Southeast Asian ride-hailing firm Grab said it raised $750 million in a funding round led by investor SoftBank Group, helping it build a warchest to solidify its leading position in the region and head off competition from Uber.
Southeast Asia is fast becoming a key battleground for ride-hailing firms thanks to a burgeoning middle class as well as a youthful, Internet-savvy demographic.
Grab’s announcement comes a few weeks after Uber sold its China operations to bigger domestic rival Didi, an existing Grab investor, and analysts have said Uber may focus its efforts and money elsewhere, such as in Southeast Asia.
The company is now valued at over $3 billion, a source familiar with the matter said. Its total capital position had increased to over $1 billion, the company said in a statement, without naming the other investors in the round.
SoftBank is joined by new and existing investors including institutions from the United States and China, a Grab representative told Reuters.
It planned to continue expanding its services in Southeast Asia and significantly invest in mobile payments capabilities, Grab said.

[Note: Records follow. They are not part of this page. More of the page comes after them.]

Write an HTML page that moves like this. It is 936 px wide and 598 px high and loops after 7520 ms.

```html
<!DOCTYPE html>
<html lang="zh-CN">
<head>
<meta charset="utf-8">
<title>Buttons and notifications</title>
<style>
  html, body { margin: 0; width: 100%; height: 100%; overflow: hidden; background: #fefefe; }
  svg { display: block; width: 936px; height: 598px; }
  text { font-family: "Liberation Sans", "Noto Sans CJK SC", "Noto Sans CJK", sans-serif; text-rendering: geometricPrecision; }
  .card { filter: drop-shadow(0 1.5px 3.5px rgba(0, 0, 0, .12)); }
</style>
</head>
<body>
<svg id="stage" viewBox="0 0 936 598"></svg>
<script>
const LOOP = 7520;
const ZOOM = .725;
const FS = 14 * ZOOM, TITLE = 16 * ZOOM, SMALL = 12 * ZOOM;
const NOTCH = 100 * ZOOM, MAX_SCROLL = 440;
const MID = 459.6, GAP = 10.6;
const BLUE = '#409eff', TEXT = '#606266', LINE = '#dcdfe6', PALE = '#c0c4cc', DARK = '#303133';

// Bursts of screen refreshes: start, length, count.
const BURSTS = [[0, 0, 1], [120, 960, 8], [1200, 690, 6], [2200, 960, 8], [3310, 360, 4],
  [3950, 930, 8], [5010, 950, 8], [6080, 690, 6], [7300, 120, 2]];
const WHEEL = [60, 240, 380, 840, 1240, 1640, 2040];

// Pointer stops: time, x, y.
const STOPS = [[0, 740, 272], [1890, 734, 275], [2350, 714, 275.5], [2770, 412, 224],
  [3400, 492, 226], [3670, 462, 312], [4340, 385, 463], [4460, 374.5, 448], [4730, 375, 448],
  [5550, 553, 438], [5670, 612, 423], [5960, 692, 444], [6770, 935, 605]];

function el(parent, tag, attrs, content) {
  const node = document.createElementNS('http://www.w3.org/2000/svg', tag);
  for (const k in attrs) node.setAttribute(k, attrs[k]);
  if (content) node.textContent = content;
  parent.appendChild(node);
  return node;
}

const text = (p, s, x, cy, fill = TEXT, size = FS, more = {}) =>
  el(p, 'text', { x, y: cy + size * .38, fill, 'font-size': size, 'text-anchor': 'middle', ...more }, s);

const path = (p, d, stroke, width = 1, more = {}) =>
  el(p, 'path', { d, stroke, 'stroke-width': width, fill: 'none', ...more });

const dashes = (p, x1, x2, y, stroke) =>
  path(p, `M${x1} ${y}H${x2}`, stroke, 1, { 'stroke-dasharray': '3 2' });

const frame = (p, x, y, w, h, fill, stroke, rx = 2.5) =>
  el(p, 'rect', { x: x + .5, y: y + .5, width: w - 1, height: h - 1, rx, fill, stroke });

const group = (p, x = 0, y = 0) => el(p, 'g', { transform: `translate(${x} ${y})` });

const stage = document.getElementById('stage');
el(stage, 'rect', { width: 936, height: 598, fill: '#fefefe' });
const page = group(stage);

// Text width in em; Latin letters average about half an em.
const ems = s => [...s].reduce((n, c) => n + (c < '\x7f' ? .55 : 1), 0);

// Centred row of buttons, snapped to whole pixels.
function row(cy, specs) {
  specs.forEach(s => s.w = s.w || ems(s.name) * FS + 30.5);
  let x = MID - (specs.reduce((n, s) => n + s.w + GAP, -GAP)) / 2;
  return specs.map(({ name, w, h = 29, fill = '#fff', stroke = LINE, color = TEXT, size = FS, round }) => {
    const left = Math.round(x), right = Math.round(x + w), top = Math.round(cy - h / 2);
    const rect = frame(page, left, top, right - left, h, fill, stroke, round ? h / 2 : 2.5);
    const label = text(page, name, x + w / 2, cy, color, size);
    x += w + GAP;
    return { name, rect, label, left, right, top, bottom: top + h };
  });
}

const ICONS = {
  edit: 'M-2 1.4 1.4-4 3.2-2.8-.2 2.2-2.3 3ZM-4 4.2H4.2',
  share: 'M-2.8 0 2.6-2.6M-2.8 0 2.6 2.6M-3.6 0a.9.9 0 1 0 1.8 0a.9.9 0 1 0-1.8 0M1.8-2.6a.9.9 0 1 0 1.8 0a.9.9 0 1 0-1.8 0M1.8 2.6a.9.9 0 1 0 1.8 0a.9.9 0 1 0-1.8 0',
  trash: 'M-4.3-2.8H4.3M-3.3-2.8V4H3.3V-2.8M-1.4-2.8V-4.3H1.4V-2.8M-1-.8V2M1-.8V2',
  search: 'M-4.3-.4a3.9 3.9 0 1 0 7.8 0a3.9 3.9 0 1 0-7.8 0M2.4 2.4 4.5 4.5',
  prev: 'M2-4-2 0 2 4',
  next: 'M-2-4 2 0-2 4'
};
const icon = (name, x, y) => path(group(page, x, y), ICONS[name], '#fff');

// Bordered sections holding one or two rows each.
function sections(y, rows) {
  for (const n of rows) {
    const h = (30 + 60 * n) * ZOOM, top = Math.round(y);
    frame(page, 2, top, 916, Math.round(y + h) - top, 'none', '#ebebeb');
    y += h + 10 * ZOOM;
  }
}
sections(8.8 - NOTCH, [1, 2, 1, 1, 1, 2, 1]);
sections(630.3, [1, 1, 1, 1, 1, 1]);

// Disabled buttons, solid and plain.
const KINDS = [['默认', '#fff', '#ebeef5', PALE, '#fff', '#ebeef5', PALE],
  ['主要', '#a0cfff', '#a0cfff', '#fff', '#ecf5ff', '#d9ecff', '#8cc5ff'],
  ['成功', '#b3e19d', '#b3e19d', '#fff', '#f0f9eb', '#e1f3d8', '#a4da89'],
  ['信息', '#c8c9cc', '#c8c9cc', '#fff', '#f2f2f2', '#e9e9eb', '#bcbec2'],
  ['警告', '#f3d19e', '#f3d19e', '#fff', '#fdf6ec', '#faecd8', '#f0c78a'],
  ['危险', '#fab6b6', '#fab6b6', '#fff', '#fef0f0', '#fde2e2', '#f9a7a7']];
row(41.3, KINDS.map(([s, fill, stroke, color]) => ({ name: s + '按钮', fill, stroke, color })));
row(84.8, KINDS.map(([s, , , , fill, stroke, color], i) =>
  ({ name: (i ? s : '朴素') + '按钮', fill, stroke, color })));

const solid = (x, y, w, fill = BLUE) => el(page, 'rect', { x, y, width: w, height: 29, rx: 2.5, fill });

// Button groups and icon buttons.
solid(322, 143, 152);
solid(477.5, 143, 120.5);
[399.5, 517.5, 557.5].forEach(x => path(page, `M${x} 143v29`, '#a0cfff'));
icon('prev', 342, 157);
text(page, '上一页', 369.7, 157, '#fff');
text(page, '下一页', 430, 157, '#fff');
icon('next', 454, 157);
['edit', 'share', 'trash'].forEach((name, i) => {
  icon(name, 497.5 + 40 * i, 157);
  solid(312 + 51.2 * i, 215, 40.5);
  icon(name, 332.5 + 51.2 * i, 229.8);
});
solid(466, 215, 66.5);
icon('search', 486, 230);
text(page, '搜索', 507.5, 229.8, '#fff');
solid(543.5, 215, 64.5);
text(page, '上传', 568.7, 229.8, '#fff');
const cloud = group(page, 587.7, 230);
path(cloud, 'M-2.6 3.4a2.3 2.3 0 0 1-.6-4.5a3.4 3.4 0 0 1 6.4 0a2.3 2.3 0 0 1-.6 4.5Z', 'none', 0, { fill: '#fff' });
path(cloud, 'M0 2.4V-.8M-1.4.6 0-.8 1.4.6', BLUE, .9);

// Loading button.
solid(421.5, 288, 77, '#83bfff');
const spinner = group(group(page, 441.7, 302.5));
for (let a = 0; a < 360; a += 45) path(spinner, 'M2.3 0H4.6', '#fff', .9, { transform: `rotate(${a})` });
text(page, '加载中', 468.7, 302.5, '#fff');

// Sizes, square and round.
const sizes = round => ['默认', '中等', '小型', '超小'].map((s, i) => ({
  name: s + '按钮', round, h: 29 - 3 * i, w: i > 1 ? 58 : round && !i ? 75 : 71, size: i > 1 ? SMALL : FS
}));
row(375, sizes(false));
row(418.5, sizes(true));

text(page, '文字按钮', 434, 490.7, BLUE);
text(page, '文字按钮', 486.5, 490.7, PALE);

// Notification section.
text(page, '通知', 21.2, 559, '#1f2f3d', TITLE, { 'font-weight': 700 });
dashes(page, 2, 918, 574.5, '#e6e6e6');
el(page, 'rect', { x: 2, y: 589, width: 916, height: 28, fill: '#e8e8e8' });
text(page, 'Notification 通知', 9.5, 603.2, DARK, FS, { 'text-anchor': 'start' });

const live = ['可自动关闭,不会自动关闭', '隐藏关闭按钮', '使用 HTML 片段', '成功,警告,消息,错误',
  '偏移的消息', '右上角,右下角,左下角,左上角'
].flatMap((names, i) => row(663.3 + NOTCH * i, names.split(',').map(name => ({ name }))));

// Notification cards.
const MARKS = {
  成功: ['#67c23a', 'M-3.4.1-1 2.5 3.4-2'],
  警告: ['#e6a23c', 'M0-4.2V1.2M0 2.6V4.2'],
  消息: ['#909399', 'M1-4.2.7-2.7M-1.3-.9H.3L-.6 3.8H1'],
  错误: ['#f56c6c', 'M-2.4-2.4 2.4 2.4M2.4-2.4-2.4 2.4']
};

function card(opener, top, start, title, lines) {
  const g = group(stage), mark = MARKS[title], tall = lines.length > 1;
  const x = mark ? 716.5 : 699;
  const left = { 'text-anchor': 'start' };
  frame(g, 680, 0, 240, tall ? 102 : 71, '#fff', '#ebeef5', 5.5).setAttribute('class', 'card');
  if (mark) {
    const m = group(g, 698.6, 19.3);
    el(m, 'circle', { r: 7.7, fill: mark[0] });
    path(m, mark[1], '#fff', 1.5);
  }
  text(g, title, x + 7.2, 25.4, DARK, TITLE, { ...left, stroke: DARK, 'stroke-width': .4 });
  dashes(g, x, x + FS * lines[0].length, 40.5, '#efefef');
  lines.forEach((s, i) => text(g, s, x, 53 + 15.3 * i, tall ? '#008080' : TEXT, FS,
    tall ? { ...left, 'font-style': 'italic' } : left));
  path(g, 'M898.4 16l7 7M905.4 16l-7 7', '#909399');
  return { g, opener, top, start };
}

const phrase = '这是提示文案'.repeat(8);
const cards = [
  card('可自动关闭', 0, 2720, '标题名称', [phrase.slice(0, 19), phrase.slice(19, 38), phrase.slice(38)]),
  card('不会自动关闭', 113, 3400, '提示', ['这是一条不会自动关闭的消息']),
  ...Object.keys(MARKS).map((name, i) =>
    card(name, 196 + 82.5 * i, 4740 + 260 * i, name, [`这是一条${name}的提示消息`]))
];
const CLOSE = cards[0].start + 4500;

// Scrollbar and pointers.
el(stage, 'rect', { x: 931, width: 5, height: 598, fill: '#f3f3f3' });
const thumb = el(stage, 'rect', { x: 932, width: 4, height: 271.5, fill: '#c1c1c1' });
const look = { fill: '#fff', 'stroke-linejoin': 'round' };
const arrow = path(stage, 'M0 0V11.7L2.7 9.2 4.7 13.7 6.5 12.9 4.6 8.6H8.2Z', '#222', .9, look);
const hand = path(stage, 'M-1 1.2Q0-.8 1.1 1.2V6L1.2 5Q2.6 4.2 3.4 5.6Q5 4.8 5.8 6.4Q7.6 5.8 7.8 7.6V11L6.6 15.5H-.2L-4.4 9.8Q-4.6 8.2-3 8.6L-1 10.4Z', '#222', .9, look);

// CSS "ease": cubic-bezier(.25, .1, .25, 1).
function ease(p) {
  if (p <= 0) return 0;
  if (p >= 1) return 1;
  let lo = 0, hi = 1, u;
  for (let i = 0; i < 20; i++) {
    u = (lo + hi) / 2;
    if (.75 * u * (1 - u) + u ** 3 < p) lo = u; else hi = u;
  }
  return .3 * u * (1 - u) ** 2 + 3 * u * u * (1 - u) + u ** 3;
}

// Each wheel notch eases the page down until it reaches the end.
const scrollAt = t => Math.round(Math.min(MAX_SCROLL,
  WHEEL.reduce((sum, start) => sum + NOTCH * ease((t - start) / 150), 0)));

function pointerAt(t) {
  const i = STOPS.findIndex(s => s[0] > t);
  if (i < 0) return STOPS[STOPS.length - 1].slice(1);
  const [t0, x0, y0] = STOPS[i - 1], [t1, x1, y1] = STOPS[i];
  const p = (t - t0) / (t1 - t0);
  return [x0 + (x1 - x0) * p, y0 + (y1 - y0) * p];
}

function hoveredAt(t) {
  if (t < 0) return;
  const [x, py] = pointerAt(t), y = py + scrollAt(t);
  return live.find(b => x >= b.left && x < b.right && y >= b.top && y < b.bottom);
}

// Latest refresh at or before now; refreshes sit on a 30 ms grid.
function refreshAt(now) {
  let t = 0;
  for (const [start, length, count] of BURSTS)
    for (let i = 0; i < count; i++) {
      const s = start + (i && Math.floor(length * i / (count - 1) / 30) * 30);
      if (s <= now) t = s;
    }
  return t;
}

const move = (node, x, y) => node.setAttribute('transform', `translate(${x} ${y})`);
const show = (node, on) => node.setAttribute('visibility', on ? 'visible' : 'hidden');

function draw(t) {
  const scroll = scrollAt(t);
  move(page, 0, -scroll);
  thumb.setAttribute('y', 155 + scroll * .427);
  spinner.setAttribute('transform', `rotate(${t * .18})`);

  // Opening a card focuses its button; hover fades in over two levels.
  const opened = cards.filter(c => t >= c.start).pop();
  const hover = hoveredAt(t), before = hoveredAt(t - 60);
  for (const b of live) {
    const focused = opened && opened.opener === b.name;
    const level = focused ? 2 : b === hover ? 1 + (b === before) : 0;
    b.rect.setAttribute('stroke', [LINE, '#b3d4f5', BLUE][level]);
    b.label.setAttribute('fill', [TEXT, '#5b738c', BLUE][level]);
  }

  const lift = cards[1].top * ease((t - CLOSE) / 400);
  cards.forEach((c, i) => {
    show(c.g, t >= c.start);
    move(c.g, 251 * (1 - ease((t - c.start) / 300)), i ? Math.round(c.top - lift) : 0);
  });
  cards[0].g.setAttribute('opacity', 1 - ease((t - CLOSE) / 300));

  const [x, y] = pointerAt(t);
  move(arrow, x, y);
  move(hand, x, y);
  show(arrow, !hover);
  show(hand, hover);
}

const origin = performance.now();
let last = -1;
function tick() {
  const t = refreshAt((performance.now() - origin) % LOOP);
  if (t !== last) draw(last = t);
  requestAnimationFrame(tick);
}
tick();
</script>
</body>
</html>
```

Grab says it has 95 percent market share in third-party taxi-hailing services, while its private-car business has more than half of the Southeast Asian market.
Since its launch in 2012, the company has expanded into motorbike hailing, carpooling and delivery. It also recently teamed up with Indonesian conglomerate Lippo Group to roll out a mobile payment platform in its biggest market, Indonesia.
“We are particularly excited about the growth opportunity in Indonesia, where we see an almost $15 billion market for ride-hailing services alone, as well as the potential to extend GrabPay’s platform regionally,” CEO and co-founder Anthony Tan said.
Previous investors in Grab include sovereign wealth fund China Investment Corporation, and Vertex Ventures Holdings, a unit of Singapore state investor Temasek Holdings.
The company operates in Singapore, Indonesia, the Philippines, Malaysia, Thailand and Vietnam.
Such services have become popular on the traffic-clogged streets of cities such as Jakarta, Indonesia and Manila, the Philippines. The apps are also prominent in Singapore, one of the most expensive places in the world to own a private car.
In August, Indonesian ride-hailing service Go-Jek raised fresh funding of more than $550 million from KKR, Warburg Pincus and other investors.